Beauty brands tend to follow certain cliches, but one that aims to change the game requires a unique identity. DCYPHER teamed up with agency Sergeant Walnuts to deliver just that, resulting in a sharp look that's inspired by its technological approach to personalising make-up.
Describing itself as the world's first ‘mixed to measure’ beauty brand, DCYPHER aims to make scanning dozens of shades on a shelf to find one that "comes close" a thing of the past by making bespoke foundation to match each customer's unique skin tone. Its new branding is as unique as its process (see our pick of the best branding books for more inspiration).
DCYPHER uses camera technology to scan customers' skin, and uses that data to create a bespoke foundation using a patent-pending machine process. To back up that novel approach, new creative agency, Manchester-based Sergeant Walnuts developed its branding with technology in mind.
The agency took inspiration from the concept of cracking each individual customer's ‘beauty code’. “We were determined not to ‘dumb down’ the use of technology at the heart of DCYPHER’s offering,” explains Sergeant Walnuts MD Richard Attwater talking about the project.
“Many beauty brands assume that consumers are either unable, or unwilling, to digest complex information, and instead opt to go down well-trodden and often clichéd paths. We knew we were talking to an intelligent and curious consumer who’d see the technology for what it is – a genuine and valuable point of difference”.
The idea of a beauty code led the agency draw on influences as diverse as Alan Turing’s Enigma Machine and the dots and dashes of morse code. The result is an identity that's distinctive and, somewhat uniquely in the makeup sector, also meaningful, while still looking like a desirable beauty product.

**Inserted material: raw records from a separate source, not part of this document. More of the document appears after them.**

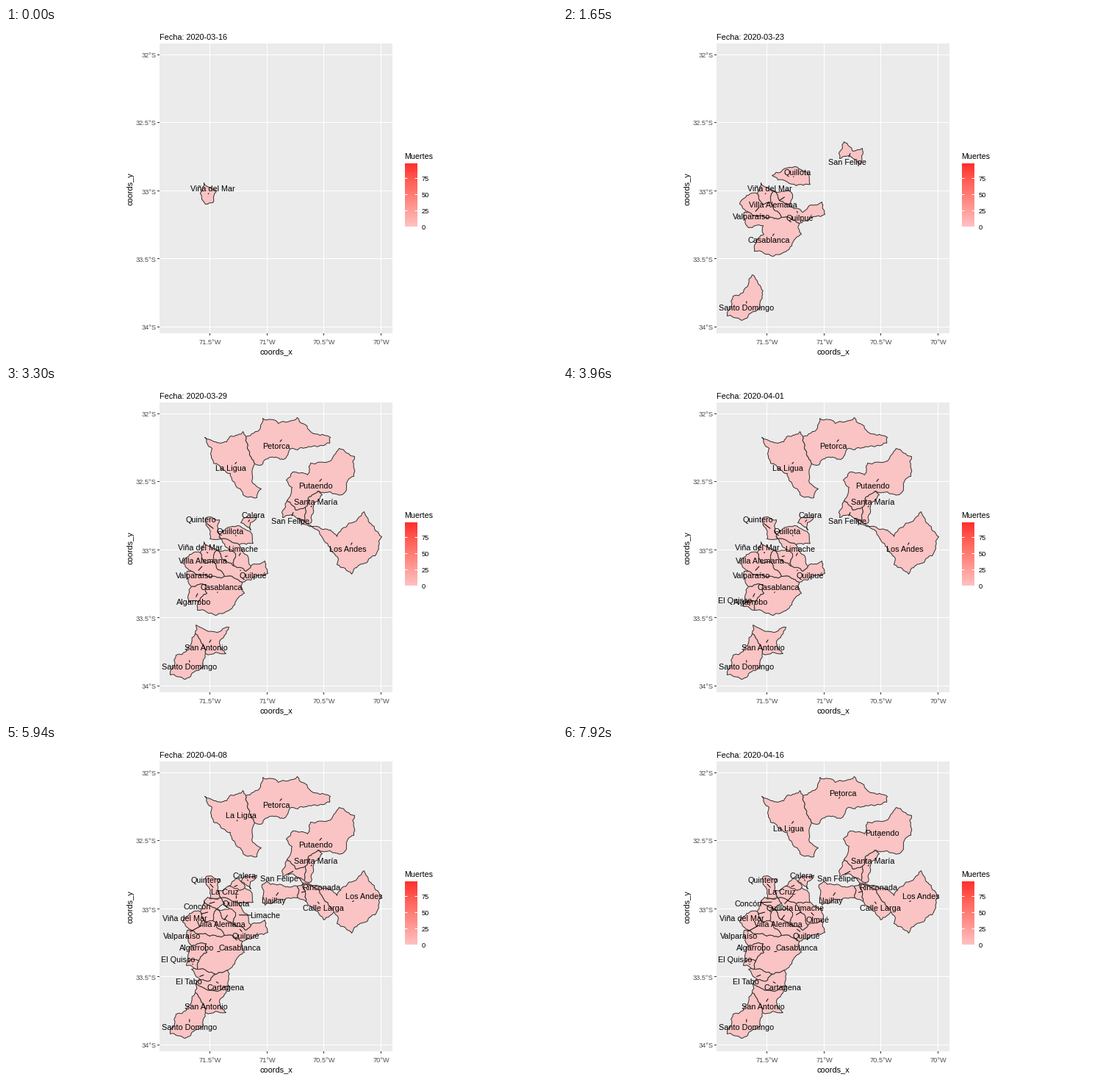
Write a matplotlib script that moves like this. It is 750 px wide and 450 px high and loops after 8 s.

```python
import math

import matplotlib.pyplot as plt
import numpy as np
from matplotlib.animation import FuncAnimation
from matplotlib.colors import LinearSegmentedColormap

W, H, DPI = 750, 450, 100
PX = 72 / DPI
STEP_MS, TICK_MS, LOOP_MS = 330, 40, 8000
DAYS_PER_STEP = 1.303
LEFT, RIGHT, TOP, BOTTOM = 208.5, 525.5, 20.5, 414.5
FILL, EDGE, GREY = "#f9c4c3", "#333333", "#4d4d4d"

plt.rcParams["font.family"] = "Liberation Sans"
fig = plt.figure(figsize=(W / DPI, H / DPI), dpi=DPI, facecolor="white")
ax = fig.add_axes([0, 0, 1, 1])
ax.axis("off")


def text(x, y, s, size=10.9, color="black", **kw):
    return ax.text(x, y, s, fontsize=size * PX, color=color, **kw)


def line(xs, ys, color, z=1):
    return ax.plot(xs, ys, color=color, lw=PX, zorder=z, snap=False,
                   solid_capstyle="butt")[0]


def rough(p, q):
    """Fractal border from p up to q; neighbours get the same curve."""
    length = math.dist(p, q)
    if length < 4:
        return [p]
    a, b = sorted((p, q))
    wave = math.sin(a[0] * 3.1 + a[1] * 1.7 + b[0] * 2.3 + b[1])
    bend = min(0.16, 2 / length) * wave
    mid = ((a[0] + b[0]) / 2 + bend * (a[1] - b[1]),
           (a[1] + b[1]) / 2 + bend * (b[0] - a[0]))
    return rough(p, mid) + rough(mid, q)


def centroid(pts):
    x, y = np.array(pts).T
    nx, ny = np.roll(x, -1), np.roll(y, -1)
    cross = x * ny - nx * y
    return [((v + nv) * cross).sum() / (3 * cross.sum())
            for v, nv in ((x, nx), (y, ny))]


class Region:
    """A commune: corner points and label places keyed by starting step."""

    def __init__(self, name, places, *xy):
        pts = list(zip(xy[::2], xy[1::2]))
        border = [r for p, q in zip(pts, pts[1:] + pts[:1])
                  for r in rough(p, q)]
        self.places, self.start = places, min(places)
        self.anchor = centroid(pts)
        self.half = 2.7 * len(name)
        self.shape = ax.fill(*zip(*border), fc=FILL, ec=EDGE, lw=PX,
                             snap=False, zorder=3)[0]
        self.lead = line([], [], "black", 4)
        self.label = text(0, 0, name, 10.8, ha="center", zorder=5)

    def show(self, step):
        on = step >= self.start
        for part in (self.shape, self.lead, self.label):
            part.set_visible(on)
        if not on:
            return
        x, y = self.places[max(k for k in self.places if k <= step)]
        self.label.set_position((x, y + 4))
        cx, cy = self.anchor
        dx, dy = cx - x, cy - y
        # The lead runs from the anchor to the edge of the label's box
        u = min(1, self.half / max(abs(dx), 1e-6), 6 / max(abs(dy), 1e-6))
        self.lead.set_data([cx, x + dx * u], [cy, y + dy * u])


# Panel, grid and axes
ax.fill([LEFT, RIGHT, RIGHT, LEFT], [TOP, TOP, BOTTOM, BOTTOM],
        color="#ebebeb", lw=0, zorder=0)
for i in range(5):
    y = round(36 + 92.4 * i)
    line([LEFT, RIGHT], [y, y], "white")
    line([LEFT - 3, LEFT], [y, y], EDGE)
    text(204, y + 4, f"{32 + i / 2:g}°S", 9.3, GREY, ha="right")
for i in range(4):
    x = round(277 + 77.6 * i)
    line([x, x], [TOP, BOTTOM], "white")
    line([x, x], [BOTTOM, BOTTOM + 3], EDGE)
    text(x, 429, f"{71.5 - i / 2:g}°W", 9.3, GREY, ha="center")
text(367.5, 443, "coords_x", 11, ha="center")
text(174, 218, "coords_y", 11, rotation=90, ha="right", va="center")
date = text(LEFT, 15, "")

# Colour key
reds = LinearSegmentedColormap.from_list(
    "reds", ["#ffc1c1", "#ff9f9a", "#ff7d75", "#ff5a52", "#ff302d"])
ax.imshow(np.linspace(1, 0, 86)[:, None], cmap=reds, aspect="auto",
          extent=(542.5, 559.5, 269.5, 183.5), zorder=1)
text(541.5, 178, "Muertes", 10.7)
for value in range(0, 100, 25):
    y = 270 - value * 22 / 25
    text(565, y + 4, str(value), 9.4)
    if value:
        line([542.5, 546], [y, y], "white", 2)
        line([556, 559.5], [y, y], "white", 2)

regions = [
    Region("Petorca", {9: (367, 80), 13: (380, 64), 17: (367, 80), 20: (380, 63)},
           326, 67, 346, 55, 349, 42, 370, 49, 396, 41, 412, 58, 441, 68,
           440, 76, 407, 82, 386, 84, 377, 98, 360, 95, 345, 106, 338, 104),
    Region("La Ligua", {9: (305, 110), 13: (319, 94), 20: (306, 111)},
           270, 68, 283, 74, 300, 74, 306, 66, 322, 60, 326, 67, 338, 104,
           335, 130, 347, 138, 341, 150, 322, 146, 305, 117, 295, 112,
           282, 103, 280, 83),
    Region("Putaendo", {9: (421, 134), 20: (434, 117)},
           381, 126, 390, 115, 410, 119, 414, 103, 438, 101, 453, 83,
           474, 94, 473, 121, 465, 126, 457, 146, 424, 141, 411, 150,
           407, 163, 394, 167, 382, 154, 389, 136),
    Region("San Felipe", {5: (386, 181), 17: (371, 180)},
           375, 170, 382, 154, 394, 167, 407, 163, 404, 184, 392, 175,
           376, 177),
    Region("Santa María", {10: (421, 155)},
           407, 163, 411, 150, 424, 141, 430, 146, 419, 158, 415, 184,
           404, 184),
    Region("Los Andes", {6: (479, 204), 8: (465, 220), 13: (479, 220), 17: (487, 204)},
           397, 178, 426, 190, 437, 193, 450, 203, 456, 193, 478, 179,
           487, 169, 496, 185, 511, 203, 502, 229, 473, 247, 470, 254,
           450, 241, 451, 231, 441, 218, 426, 196, 404, 186),
    Region("Calle Larga", {13: (394, 211), 17: (431, 220)},
           404, 186, 426, 196, 441, 218, 446, 225, 432, 236, 420, 222,
           408, 211),
    Region("Rinconada", {17: (429, 191)},
           396, 190, 404, 186, 408, 211, 397, 206),
    Region("Llaillay", {13: (344, 197), 17: (363, 209)},
           348, 188, 354, 184, 378, 190, 396, 190, 397, 206, 372, 208,
           352, 216, 350, 200),
    Region("Quillota", {2: (319, 195), 6: (305, 195), 13: (307, 217),
                        17: (313, 213), 20: (295, 220)},
           284, 200, 308, 189, 332, 196, 336, 212, 317, 214, 292, 206),
    Region("La Cruz", {15: (289, 200), 17: (297, 197)},
           302, 190, 316, 180, 325, 191, 318, 196),
    Region("Calera", {8: (336, 174), 17: (324, 175)},
           319, 184, 326, 177, 341, 175, 332, 184, 333, 194),
    Region("Quintero", {7: (265, 179), 13: (274, 184), 17: (272, 181)},
           271, 178, 290, 180, 288, 191, 292, 206, 277, 206, 274, 190),
    Region("Concón", {13: (260, 218), 20: (252, 213)},
           269, 210, 274, 205, 292, 206, 297, 213, 286, 221),
    Region("Viña del Mar", {0: (281, 218), 2: (267, 233), 3: (281, 218),
                            6: (264, 218), 13: (243, 234)},
           269, 210, 286, 221, 281, 237, 271, 239, 264, 225),
    Region("Valparaíso", {3: (257, 237), 5: (256, 255), 13: (239, 258)},
           240, 239, 254, 225, 264, 225, 271, 239, 281, 237, 297, 257,
           277, 258, 252, 250),
    Region("Quilpué", {3: (322, 257), 8: (336, 255), 13: (326, 258), 20: (331, 258)},
           286, 221, 294, 234, 310, 243, 326, 250, 333, 243, 352, 236,
           356, 253, 333, 262, 321, 265, 297, 257, 281, 237),
    Region("Villa Alemana", {5: (285, 240), 8: (267, 236), 13: (292, 242)},
           286, 221, 304, 220, 312, 226, 310, 243, 294, 234),
    Region("Limache", {7: (322, 219), 13: (352, 230), 20: (334, 219)},
           292, 206, 317, 214, 329, 230, 333, 243, 326, 250, 310, 243,
           312, 226, 297, 213),
    Region("Olmué", {20: (346, 236)},
           317, 214, 336, 212, 352, 221, 352, 236, 333, 243, 329, 230),
    Region("Casablanca", {5: (280, 288), 8: (293, 272), 13: (318, 274)},
           246, 250, 252, 250, 277, 258, 297, 257, 321, 265, 324, 280,
           301, 304, 285, 310, 260, 303, 262, 292, 273, 280, 272, 268,
           252, 271),
    Region("Algarrobo", {8: (255, 291), 13: (259, 274)},
           252, 271, 272, 268, 273, 280, 262, 292, 248, 292),
    Region("El Quisco", {12: (234, 290)},
           248, 292, 262, 292, 260, 303, 245, 298),
    Region("El Tabo", {14: (248, 319)},
           252, 303, 260, 303, 285, 310, 278, 318, 264, 317),
    Region("Cartagena", {14: (299, 328)},
           264, 317, 278, 318, 285, 310, 301, 304, 303, 326, 281, 332,
           258, 323),
    Region("San Antonio", {7: (272, 353)},
           258, 323, 281, 332, 303, 326, 290, 348, 299, 362, 271, 362,
           269, 352, 257, 335),
    Region("Santo Domingo", {3: (249, 380), 15: (256, 363), 16: (249, 381)},
           257, 335, 269, 352, 271, 362, 268, 380, 243, 397, 223, 391,
           231, 364, 245, 359),
]

# Whole coordinates fall on pixel centres
ax.set_xlim(-0.5, W - 0.5)
ax.set_ylim(H - 0.5, -0.5)


def update(i):
    step = (i * TICK_MS + TICK_MS - 1) // STEP_MS
    day = 16 + round(step * DAYS_PER_STEP)
    month, day = (3, day) if day <= 31 else (4, day - 31)
    date.set_text(f"Fecha: 2020-{month:02d}-{day:02d}")
    for region in regions:
        region.show(step)


anim = FuncAnimation(fig, update, frames=LOOP_MS // TICK_MS, interval=TICK_MS,
                     init_func=lambda: update(0), repeat=True, repeat_delay=0)
plt.show()
```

"The visual world of codes, cryptograms and ciphers is incredibly rich and interesting, so, we chose to amplify it as a visual language," says creative director Gary Toal. “The grids provided us with the structural foundation (no pun intended) for both our packaging and comms, with the dots being placed in specific ‘cells’ to reflect each individual’s unique skin tone ID."